A lot. If a star is heavy enough (i.e., it is still at least 2.5 solar masses after its supernova), then it continues to collapse until a black hole forms. Such stellar-sized black holes have been forming for quite some time, and more and more are forming. How many are there already? This intriguing question has been addressed by Alex Sicilia, a PhD student under the supervision of Prof. Andrea Lapi and Dr. Lumen Boco of Italy's Scuola Internazionale Superiore di Studi Avanzati. In a first paper just published in the Astrophysical Journal, the authors studied the demography of…
Earth cools faster Life

Earth cools faster

Earth is hot: up to 3500 degrees Celsius (6300 °F) in the mantle, 5000 degrees Celsius (9000 °F) in the outer core and 6000 °C (10,800 °F) in the (solid) inner core. This brings us some advantages. Not only us, but all life on Earth. There is, for example, the magnetic field, which is fueled by iron currents in the outer core and protects us from cosmic radiation. But also plate tectonics, which not only gives us mountains, volcanoes and earthquakes, but has also favored the emergence of complex life forms. If it stops at some point, erosion will…
New candidate for exomoon discovered Space

New candidate for exomoon discovered

Almost all planets in our solar system - and even some dwarf planets - are orbited by moons. In other star systems, however, astronomers have not yet been able to definitively confirm a single moon. Is it because there are no moons there? Certainly not - our observational technology simply isn't ready yet. But an article published in Nature Astronomy now introduces at least one new candidate for an exomoon.
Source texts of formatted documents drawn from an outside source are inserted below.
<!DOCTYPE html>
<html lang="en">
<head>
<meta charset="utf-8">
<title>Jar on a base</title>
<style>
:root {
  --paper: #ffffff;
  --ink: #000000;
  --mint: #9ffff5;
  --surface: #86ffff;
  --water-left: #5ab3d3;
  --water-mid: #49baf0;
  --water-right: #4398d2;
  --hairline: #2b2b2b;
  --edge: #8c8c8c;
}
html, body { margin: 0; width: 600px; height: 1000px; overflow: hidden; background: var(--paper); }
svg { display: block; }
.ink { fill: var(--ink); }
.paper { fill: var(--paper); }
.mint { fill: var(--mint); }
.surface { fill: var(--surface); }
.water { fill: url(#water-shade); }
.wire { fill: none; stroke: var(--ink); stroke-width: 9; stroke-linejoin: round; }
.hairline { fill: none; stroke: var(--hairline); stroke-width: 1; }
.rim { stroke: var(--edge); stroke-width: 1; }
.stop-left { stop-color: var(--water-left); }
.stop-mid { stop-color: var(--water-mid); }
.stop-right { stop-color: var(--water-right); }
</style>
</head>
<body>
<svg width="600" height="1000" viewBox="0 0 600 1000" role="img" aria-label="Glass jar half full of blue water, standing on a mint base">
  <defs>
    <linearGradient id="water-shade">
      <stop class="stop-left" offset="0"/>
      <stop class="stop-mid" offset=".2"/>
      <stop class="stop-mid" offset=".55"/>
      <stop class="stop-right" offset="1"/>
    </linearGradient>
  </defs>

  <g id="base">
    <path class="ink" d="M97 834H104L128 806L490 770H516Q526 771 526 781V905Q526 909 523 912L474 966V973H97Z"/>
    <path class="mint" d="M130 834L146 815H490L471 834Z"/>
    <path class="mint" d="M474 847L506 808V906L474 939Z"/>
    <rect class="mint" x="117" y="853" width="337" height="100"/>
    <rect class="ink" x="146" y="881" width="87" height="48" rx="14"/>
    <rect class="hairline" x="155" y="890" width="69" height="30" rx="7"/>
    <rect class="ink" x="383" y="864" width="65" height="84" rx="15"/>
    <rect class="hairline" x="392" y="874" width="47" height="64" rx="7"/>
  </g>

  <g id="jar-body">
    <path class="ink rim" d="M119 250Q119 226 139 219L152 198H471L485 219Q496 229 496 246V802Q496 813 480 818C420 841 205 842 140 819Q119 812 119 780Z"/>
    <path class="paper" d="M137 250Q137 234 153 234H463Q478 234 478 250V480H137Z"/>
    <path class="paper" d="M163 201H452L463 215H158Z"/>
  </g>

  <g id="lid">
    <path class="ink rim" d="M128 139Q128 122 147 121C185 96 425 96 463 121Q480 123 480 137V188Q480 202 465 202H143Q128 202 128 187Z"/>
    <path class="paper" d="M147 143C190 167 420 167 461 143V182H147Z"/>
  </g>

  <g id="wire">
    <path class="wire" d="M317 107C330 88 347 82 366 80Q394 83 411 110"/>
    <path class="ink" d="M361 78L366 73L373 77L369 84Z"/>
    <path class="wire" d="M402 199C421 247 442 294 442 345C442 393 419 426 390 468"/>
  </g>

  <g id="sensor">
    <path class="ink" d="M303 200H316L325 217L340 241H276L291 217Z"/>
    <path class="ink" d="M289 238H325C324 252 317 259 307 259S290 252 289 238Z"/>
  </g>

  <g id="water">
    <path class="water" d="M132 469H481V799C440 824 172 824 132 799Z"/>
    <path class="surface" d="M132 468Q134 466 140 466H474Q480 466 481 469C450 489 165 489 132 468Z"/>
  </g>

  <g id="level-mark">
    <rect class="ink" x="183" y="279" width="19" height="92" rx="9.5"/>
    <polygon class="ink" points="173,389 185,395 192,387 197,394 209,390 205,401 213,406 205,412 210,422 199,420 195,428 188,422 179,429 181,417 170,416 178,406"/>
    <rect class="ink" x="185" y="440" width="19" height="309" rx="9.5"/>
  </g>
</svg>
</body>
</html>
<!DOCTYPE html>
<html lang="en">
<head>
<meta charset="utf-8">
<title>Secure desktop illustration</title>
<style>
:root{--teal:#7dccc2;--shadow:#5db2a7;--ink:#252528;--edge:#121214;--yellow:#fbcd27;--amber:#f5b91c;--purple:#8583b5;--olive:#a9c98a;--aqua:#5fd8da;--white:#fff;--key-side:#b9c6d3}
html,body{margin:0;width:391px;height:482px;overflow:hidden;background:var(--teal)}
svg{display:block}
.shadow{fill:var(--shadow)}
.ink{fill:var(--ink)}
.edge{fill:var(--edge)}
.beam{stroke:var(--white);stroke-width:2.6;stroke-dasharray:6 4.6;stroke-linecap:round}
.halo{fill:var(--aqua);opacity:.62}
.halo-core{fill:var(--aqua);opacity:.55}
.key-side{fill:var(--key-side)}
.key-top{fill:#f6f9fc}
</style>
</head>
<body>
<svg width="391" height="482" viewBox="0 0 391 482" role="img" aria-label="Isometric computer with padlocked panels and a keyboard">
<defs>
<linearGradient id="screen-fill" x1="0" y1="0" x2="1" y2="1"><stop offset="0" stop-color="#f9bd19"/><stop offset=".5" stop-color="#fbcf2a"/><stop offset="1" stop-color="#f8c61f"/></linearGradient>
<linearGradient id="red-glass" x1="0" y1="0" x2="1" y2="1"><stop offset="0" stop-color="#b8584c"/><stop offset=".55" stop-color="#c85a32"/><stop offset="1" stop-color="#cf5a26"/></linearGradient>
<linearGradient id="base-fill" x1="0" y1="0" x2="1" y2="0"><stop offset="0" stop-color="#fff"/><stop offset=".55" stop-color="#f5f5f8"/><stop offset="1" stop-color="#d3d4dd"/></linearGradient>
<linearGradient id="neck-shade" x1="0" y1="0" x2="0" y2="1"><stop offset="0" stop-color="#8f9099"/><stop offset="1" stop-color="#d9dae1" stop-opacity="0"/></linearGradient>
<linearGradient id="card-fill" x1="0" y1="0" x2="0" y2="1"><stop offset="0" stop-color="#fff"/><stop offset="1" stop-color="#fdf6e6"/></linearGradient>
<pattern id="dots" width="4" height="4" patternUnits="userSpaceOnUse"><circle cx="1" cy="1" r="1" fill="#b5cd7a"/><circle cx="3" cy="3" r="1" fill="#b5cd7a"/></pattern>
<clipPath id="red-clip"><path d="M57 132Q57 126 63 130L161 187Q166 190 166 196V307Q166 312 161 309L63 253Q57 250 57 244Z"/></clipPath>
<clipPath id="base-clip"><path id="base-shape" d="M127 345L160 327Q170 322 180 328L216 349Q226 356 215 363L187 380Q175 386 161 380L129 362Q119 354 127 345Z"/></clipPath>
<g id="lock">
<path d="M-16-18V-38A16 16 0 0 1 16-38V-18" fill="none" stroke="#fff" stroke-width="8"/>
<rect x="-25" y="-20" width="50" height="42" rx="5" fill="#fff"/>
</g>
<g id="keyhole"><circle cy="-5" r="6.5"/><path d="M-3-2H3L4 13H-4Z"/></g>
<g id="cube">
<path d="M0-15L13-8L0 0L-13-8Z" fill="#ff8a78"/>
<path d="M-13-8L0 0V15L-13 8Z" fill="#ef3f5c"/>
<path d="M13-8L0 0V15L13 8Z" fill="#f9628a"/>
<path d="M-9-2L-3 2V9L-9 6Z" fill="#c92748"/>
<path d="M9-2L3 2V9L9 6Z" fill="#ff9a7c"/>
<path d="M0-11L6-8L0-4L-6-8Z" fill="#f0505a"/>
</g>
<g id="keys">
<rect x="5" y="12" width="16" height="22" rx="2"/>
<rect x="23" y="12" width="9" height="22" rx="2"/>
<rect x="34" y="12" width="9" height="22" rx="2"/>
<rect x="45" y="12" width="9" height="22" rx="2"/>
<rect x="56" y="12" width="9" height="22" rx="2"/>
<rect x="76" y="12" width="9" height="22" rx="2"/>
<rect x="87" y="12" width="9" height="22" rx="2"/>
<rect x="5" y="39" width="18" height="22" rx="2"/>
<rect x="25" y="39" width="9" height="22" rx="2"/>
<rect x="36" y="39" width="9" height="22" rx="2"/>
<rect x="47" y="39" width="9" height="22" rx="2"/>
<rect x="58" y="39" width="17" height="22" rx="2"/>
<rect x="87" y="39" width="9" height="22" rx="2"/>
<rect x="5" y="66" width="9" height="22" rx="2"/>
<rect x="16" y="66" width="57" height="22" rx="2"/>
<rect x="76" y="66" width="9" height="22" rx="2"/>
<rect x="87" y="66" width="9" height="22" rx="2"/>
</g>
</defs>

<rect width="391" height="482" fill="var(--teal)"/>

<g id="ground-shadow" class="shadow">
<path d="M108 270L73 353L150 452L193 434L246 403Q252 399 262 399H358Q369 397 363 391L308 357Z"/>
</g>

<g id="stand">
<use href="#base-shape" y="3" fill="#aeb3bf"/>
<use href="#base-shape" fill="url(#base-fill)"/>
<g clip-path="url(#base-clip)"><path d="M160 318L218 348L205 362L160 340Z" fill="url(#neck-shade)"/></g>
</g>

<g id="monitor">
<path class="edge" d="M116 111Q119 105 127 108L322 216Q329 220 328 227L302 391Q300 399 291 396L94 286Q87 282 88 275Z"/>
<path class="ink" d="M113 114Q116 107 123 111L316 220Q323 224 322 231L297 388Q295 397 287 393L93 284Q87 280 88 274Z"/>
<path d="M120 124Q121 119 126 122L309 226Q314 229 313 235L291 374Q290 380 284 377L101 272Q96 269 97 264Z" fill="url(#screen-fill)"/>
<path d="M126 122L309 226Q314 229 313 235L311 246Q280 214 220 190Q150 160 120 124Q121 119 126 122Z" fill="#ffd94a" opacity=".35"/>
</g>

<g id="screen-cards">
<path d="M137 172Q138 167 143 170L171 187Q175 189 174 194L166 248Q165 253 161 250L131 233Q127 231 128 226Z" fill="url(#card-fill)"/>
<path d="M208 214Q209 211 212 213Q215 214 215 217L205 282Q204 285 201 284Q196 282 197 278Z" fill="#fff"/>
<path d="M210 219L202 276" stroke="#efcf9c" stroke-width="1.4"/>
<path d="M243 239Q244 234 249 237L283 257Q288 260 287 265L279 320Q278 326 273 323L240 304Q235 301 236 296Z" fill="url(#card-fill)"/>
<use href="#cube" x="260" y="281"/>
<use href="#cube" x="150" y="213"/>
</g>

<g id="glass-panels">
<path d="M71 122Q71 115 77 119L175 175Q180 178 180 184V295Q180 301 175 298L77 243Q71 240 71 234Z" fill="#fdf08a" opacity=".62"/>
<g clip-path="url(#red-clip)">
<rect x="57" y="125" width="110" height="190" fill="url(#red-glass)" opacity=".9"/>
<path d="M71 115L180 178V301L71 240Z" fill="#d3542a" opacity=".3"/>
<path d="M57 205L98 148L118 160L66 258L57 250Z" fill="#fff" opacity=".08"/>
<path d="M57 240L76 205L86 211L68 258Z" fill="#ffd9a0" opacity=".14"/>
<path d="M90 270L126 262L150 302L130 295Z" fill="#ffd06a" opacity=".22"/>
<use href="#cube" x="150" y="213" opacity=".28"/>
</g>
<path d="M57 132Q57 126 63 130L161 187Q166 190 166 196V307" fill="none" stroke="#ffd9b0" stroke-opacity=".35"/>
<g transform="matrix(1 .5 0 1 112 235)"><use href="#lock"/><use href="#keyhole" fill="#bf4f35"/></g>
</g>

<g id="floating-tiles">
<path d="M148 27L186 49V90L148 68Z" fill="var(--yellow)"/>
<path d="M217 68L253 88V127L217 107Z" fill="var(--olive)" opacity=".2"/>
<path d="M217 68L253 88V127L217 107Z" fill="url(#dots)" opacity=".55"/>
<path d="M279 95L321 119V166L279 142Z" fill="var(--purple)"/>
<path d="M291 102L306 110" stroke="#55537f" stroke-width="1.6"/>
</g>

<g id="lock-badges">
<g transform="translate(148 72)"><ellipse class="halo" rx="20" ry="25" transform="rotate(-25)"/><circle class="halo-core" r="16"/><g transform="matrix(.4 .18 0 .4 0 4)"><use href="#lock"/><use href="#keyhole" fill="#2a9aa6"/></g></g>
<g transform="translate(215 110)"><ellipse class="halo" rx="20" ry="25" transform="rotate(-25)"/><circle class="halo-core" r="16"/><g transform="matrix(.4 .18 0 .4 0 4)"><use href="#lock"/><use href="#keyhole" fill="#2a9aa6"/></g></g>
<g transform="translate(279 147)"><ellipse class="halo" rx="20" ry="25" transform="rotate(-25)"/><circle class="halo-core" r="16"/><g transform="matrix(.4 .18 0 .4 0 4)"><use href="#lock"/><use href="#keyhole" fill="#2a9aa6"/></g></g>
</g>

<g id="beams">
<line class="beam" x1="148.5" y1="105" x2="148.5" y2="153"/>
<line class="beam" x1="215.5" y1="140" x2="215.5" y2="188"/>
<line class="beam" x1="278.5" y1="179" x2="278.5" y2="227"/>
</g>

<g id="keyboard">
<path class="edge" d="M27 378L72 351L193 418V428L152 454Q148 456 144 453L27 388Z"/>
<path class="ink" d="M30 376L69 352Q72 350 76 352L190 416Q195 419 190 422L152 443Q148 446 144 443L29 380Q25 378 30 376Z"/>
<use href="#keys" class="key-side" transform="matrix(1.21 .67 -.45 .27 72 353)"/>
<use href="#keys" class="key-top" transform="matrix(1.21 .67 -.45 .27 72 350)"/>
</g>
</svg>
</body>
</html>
If confirmed as an exomoon, Kepler-1708 b-i - which is 2.6 times larger than Earth - could provide a missing piece of the puzzle for understanding the formation and…